Data for review below:

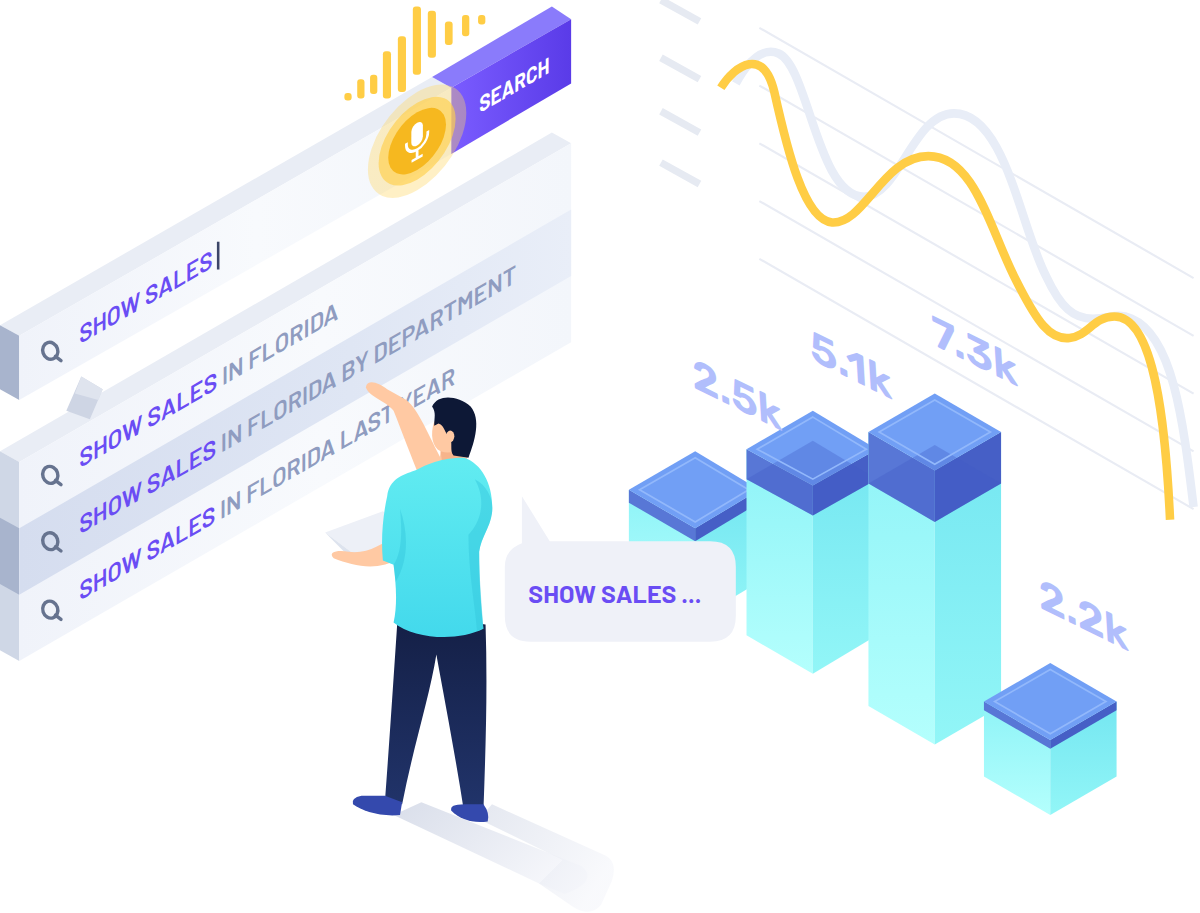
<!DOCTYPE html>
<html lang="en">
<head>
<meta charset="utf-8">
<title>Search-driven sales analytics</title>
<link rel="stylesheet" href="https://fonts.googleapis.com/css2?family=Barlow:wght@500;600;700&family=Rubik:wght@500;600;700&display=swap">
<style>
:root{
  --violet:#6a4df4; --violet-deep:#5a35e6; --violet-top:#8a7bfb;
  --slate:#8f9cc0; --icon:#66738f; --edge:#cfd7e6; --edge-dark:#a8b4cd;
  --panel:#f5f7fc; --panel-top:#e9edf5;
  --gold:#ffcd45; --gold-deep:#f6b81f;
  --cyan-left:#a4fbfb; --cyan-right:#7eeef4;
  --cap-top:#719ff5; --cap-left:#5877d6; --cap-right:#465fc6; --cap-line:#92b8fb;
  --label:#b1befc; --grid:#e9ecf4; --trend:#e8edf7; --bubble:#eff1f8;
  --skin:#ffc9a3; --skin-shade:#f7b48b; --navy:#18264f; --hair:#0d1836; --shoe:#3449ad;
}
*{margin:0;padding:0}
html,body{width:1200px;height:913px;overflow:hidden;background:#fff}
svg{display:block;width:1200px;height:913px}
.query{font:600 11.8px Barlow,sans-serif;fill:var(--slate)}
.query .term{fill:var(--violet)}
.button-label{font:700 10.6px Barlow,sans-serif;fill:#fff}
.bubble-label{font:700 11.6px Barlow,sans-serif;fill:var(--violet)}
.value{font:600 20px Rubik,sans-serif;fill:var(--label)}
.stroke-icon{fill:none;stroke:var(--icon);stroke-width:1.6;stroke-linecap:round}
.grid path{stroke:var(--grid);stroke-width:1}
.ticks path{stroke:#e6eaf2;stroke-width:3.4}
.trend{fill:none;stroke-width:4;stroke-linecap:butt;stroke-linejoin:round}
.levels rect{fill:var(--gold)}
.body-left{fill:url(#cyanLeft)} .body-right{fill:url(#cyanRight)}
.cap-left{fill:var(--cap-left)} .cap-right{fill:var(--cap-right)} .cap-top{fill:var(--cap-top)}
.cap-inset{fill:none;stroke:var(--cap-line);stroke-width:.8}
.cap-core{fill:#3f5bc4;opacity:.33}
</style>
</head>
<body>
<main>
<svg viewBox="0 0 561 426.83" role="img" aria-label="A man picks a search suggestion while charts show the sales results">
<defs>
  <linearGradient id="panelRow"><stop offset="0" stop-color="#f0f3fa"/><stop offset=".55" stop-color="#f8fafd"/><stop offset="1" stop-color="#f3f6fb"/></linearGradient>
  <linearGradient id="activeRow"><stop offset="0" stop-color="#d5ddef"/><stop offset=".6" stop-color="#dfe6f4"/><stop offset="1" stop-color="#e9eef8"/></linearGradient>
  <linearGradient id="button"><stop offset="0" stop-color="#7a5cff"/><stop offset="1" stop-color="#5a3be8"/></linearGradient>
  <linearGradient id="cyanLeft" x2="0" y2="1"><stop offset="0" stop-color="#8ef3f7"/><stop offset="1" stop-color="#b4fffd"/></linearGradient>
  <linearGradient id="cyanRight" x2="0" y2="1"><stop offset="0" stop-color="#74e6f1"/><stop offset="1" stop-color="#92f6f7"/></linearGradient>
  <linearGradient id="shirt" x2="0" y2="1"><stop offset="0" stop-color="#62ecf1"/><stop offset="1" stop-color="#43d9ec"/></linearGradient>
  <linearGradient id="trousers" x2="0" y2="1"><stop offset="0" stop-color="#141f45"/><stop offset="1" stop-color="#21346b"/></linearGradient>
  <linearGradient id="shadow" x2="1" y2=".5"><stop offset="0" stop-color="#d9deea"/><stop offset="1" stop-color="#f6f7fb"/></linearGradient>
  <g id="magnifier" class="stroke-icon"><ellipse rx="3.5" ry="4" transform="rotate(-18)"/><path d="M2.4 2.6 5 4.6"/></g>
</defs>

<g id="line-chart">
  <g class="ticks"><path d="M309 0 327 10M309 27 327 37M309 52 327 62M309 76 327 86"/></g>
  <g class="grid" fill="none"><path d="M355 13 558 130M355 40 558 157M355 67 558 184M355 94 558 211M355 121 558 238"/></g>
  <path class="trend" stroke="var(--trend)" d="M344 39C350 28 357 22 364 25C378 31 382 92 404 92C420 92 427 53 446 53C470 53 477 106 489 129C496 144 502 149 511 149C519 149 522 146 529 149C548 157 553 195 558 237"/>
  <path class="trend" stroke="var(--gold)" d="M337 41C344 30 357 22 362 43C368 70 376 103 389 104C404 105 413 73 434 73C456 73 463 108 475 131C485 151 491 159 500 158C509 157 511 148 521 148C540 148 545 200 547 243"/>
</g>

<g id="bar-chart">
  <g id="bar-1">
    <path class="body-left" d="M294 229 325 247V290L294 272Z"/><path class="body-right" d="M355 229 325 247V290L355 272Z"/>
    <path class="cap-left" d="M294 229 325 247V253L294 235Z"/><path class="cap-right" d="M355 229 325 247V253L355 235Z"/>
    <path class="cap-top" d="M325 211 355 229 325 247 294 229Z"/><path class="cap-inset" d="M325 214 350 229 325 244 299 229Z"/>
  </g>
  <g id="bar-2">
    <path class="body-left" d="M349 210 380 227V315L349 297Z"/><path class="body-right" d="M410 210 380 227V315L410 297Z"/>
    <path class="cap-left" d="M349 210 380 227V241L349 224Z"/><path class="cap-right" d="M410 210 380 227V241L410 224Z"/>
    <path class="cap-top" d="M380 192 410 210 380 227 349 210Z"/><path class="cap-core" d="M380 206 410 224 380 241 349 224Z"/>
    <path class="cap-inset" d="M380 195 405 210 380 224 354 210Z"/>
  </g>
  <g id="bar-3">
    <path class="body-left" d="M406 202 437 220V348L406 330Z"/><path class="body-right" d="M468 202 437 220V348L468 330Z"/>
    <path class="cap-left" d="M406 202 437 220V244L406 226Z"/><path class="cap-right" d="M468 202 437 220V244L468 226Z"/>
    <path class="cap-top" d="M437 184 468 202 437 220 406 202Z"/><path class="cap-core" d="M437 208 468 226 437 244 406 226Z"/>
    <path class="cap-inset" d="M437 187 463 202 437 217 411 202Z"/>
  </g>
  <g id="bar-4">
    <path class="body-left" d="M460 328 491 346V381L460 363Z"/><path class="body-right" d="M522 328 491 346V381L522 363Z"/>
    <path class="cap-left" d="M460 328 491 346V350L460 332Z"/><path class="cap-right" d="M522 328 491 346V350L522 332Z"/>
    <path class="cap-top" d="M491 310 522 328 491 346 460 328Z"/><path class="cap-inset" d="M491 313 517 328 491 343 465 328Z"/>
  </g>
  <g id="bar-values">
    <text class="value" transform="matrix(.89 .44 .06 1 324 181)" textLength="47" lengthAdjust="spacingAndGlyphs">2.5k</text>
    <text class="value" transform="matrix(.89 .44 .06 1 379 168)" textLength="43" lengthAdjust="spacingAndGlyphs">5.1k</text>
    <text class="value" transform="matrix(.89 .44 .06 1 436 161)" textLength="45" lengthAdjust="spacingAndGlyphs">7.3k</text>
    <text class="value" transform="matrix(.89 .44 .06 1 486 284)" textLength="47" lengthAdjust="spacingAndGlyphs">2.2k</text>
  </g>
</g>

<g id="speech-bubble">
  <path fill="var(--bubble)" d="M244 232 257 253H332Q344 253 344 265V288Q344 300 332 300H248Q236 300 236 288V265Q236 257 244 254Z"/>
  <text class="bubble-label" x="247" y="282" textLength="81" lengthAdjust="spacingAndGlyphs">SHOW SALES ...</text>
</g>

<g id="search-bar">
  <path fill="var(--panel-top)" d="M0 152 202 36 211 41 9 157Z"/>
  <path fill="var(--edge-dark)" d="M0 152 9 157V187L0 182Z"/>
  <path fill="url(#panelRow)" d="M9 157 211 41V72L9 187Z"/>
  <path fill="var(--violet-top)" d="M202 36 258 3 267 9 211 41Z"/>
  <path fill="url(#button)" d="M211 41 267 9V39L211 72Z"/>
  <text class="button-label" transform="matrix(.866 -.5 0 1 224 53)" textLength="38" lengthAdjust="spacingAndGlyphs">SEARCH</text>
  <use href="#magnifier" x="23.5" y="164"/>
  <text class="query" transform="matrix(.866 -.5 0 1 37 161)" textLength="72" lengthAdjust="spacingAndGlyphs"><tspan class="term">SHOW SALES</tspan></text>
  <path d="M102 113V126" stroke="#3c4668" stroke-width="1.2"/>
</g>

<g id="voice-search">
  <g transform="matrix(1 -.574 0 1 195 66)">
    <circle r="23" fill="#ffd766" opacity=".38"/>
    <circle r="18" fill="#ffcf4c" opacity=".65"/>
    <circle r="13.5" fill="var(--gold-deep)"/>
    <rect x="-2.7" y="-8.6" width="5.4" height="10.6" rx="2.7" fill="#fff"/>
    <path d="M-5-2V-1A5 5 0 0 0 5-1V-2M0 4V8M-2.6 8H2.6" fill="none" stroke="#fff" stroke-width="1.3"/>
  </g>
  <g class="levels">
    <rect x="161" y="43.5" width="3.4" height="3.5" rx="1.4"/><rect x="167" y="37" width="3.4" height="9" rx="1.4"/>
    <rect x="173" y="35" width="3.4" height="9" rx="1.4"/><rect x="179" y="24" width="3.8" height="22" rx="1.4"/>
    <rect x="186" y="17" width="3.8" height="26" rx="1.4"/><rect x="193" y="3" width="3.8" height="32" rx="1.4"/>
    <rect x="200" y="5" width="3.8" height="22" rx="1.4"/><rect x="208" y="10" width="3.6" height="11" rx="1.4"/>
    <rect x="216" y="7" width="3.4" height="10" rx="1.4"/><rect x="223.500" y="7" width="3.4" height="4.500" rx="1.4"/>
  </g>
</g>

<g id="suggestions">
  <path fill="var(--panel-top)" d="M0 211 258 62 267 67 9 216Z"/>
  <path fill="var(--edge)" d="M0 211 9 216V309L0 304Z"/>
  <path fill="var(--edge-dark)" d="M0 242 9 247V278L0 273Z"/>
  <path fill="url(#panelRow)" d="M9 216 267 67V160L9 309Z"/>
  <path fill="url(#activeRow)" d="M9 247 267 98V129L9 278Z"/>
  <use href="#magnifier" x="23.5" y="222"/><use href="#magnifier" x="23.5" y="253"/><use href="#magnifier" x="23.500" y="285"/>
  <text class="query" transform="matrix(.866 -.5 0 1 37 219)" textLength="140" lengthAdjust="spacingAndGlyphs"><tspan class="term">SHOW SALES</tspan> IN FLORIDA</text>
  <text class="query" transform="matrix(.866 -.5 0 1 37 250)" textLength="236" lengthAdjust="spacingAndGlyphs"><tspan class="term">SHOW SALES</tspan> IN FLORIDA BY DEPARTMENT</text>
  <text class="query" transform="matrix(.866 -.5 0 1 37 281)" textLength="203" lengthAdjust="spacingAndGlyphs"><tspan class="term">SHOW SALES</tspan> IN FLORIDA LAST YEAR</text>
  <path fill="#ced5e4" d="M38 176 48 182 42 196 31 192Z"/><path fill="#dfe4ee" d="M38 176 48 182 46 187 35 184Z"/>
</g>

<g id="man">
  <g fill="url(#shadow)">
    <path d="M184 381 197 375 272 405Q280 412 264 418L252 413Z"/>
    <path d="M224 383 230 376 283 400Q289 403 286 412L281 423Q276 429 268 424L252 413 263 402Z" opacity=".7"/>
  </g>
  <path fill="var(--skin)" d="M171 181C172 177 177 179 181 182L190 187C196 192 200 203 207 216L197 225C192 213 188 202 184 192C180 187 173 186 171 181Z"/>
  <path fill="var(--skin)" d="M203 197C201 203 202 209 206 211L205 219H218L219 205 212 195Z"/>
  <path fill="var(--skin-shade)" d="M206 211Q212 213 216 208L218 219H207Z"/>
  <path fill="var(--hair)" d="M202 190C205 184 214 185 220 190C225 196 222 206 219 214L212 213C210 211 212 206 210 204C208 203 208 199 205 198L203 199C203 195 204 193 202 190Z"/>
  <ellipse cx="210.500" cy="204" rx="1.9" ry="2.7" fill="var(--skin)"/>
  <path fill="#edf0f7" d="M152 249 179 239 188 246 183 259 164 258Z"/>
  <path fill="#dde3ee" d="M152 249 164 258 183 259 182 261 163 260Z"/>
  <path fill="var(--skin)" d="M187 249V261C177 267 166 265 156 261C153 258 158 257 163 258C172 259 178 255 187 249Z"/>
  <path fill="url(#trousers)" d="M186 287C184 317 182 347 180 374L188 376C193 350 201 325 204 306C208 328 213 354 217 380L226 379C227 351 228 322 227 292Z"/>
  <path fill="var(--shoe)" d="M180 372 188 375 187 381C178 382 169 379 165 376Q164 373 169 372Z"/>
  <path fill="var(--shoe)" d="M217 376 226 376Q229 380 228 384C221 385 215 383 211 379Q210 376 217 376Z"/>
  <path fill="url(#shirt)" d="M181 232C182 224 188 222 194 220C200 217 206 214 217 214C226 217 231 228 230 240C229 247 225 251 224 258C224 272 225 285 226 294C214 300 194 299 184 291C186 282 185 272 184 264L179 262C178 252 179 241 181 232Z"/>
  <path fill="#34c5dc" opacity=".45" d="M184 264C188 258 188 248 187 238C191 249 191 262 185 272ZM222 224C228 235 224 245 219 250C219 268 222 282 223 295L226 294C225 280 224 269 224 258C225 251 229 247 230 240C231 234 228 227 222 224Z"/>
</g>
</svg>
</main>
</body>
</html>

End of Data for review.
Data for review below:

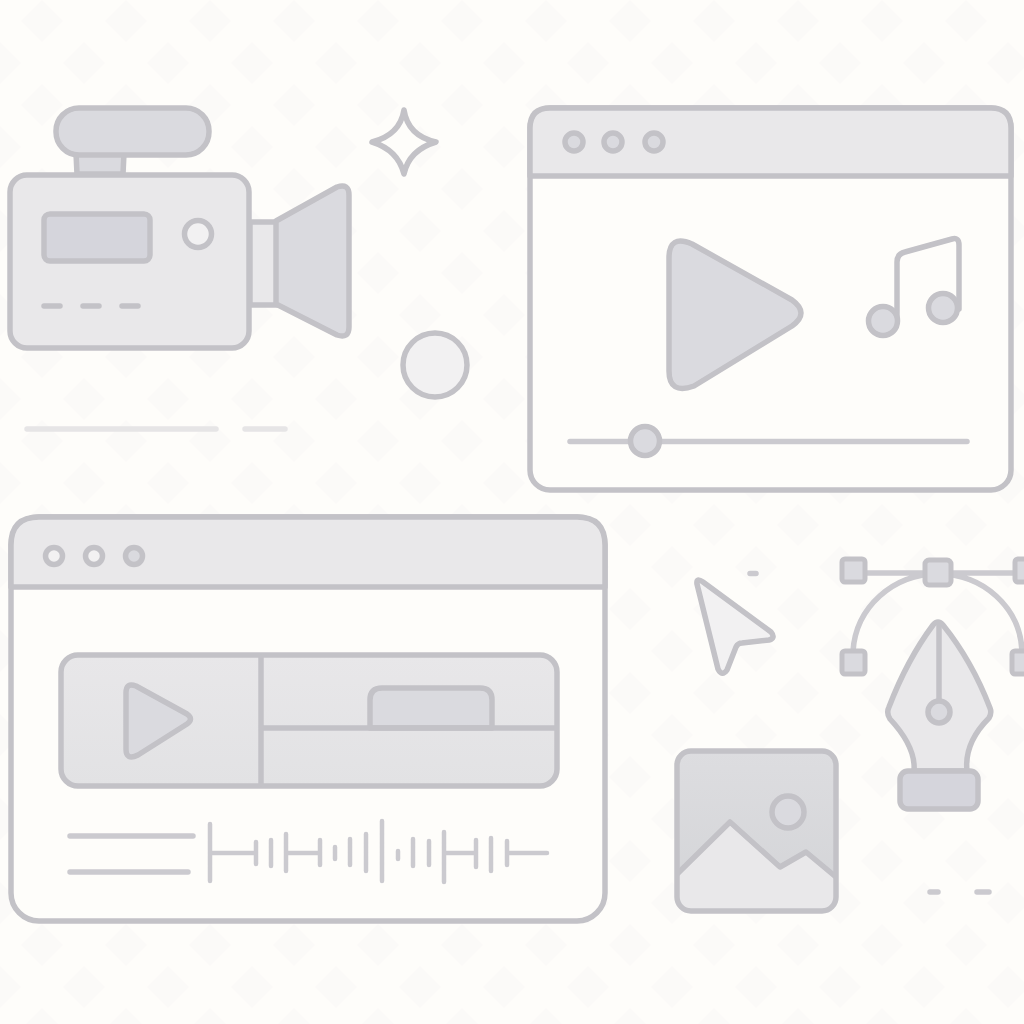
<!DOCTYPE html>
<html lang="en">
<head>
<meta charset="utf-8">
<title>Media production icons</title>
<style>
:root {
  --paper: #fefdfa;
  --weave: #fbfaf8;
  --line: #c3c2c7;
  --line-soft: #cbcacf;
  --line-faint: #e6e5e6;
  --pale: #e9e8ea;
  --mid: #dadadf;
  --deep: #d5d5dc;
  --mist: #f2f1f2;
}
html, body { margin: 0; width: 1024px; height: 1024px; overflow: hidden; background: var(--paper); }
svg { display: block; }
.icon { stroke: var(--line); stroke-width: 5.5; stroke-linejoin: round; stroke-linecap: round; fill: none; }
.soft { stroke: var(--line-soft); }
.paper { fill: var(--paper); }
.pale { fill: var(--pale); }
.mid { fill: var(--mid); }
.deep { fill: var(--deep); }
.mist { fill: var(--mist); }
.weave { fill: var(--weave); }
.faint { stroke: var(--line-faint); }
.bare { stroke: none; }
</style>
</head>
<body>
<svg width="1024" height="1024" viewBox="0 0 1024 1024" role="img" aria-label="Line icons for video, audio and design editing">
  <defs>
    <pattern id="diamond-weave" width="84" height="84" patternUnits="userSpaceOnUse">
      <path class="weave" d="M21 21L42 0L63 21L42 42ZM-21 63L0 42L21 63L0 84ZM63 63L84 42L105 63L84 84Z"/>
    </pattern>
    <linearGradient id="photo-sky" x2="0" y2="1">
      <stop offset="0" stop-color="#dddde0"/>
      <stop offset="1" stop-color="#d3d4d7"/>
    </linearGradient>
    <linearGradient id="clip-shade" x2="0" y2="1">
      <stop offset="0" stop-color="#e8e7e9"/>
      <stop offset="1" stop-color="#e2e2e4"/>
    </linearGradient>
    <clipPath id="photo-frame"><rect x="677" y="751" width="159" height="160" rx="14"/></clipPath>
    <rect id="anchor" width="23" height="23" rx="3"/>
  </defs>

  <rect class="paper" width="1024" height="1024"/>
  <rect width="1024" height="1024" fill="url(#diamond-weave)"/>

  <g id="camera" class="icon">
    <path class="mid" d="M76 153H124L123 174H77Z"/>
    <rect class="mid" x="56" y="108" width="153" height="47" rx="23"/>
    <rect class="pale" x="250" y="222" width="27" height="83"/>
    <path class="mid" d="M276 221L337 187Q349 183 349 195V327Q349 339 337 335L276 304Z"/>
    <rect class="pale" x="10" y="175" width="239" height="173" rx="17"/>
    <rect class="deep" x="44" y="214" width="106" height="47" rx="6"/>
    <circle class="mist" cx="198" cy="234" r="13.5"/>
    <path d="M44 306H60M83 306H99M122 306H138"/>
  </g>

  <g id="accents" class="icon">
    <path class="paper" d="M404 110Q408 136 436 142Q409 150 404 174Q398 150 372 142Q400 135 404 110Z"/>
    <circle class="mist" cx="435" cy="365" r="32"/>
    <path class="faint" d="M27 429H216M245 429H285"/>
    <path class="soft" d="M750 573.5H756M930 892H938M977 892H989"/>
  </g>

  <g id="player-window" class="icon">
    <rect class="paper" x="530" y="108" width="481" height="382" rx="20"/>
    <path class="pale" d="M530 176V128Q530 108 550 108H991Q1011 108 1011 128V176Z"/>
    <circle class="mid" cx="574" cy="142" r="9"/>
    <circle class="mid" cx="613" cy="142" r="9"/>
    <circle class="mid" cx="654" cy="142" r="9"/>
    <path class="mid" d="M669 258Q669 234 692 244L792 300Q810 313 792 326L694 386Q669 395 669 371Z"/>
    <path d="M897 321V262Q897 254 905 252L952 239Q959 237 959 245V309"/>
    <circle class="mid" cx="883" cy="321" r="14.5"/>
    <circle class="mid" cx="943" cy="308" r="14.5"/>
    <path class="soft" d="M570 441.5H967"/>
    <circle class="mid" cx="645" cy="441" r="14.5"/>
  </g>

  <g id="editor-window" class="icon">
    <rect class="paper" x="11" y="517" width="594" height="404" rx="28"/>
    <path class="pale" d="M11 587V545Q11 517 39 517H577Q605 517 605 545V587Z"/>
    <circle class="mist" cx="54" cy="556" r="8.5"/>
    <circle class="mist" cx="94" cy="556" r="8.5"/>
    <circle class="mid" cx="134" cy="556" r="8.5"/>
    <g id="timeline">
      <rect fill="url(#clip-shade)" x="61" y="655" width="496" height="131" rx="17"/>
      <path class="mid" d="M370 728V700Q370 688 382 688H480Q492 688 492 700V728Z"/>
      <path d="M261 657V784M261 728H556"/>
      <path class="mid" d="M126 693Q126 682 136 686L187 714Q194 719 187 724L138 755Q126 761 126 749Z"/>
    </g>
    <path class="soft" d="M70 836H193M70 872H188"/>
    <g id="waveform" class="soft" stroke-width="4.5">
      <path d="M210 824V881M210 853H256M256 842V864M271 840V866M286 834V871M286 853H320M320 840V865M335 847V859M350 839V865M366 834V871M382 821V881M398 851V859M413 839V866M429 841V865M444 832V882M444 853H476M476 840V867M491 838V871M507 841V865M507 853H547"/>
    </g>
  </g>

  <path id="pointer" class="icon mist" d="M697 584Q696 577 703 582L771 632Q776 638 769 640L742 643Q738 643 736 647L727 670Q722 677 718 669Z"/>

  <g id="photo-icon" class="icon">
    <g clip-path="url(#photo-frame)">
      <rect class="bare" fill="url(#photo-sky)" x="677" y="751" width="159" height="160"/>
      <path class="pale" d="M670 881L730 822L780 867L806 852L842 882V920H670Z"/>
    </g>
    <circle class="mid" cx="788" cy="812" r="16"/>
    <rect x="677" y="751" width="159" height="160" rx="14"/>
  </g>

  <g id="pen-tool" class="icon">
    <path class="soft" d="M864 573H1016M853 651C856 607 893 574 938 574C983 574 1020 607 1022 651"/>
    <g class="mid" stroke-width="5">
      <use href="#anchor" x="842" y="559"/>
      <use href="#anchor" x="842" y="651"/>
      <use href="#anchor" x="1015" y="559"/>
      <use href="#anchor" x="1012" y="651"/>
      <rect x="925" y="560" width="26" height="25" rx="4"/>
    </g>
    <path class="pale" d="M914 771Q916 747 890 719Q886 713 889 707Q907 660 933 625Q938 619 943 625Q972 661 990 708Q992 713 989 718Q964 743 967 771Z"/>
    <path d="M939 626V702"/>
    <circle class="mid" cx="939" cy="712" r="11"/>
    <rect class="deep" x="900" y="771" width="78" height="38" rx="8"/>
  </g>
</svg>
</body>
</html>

End of Data for review.

Exercise directions - In the lines above, find each one with "label" and list it.

Reply -
  --label:#b1befc; --grid:#e9ecf4; --trend:#e8edf7; --bubble:#eff1f8;
.button-label{font:700 10.6px Barlow,sans-serif;fill:#fff}
.bubble-label{font:700 11.6px Barlow,sans-serif;fill:var(--violet)}
.value{font:600 20px Rubik,sans-serif;fill:var(--label)}
<svg viewBox="0 0 561 426.83" role="img" aria-label="A man picks a search suggestion while charts show the sales results">
  <text class="bubble-label" x="247" y="282" textLength="81" lengthAdjust="spacingAndGlyphs">SHOW SALES ...</text>
  <text class="button-label" transform="matrix(.866 -.5 0 1 224 53)" textLength="38" lengthAdjust="spacingAndGlyphs">SEARCH</text>
<svg width="1024" height="1024" viewBox="0 0 1024 1024" role="img" aria-label="Line icons for video, audio and design editing">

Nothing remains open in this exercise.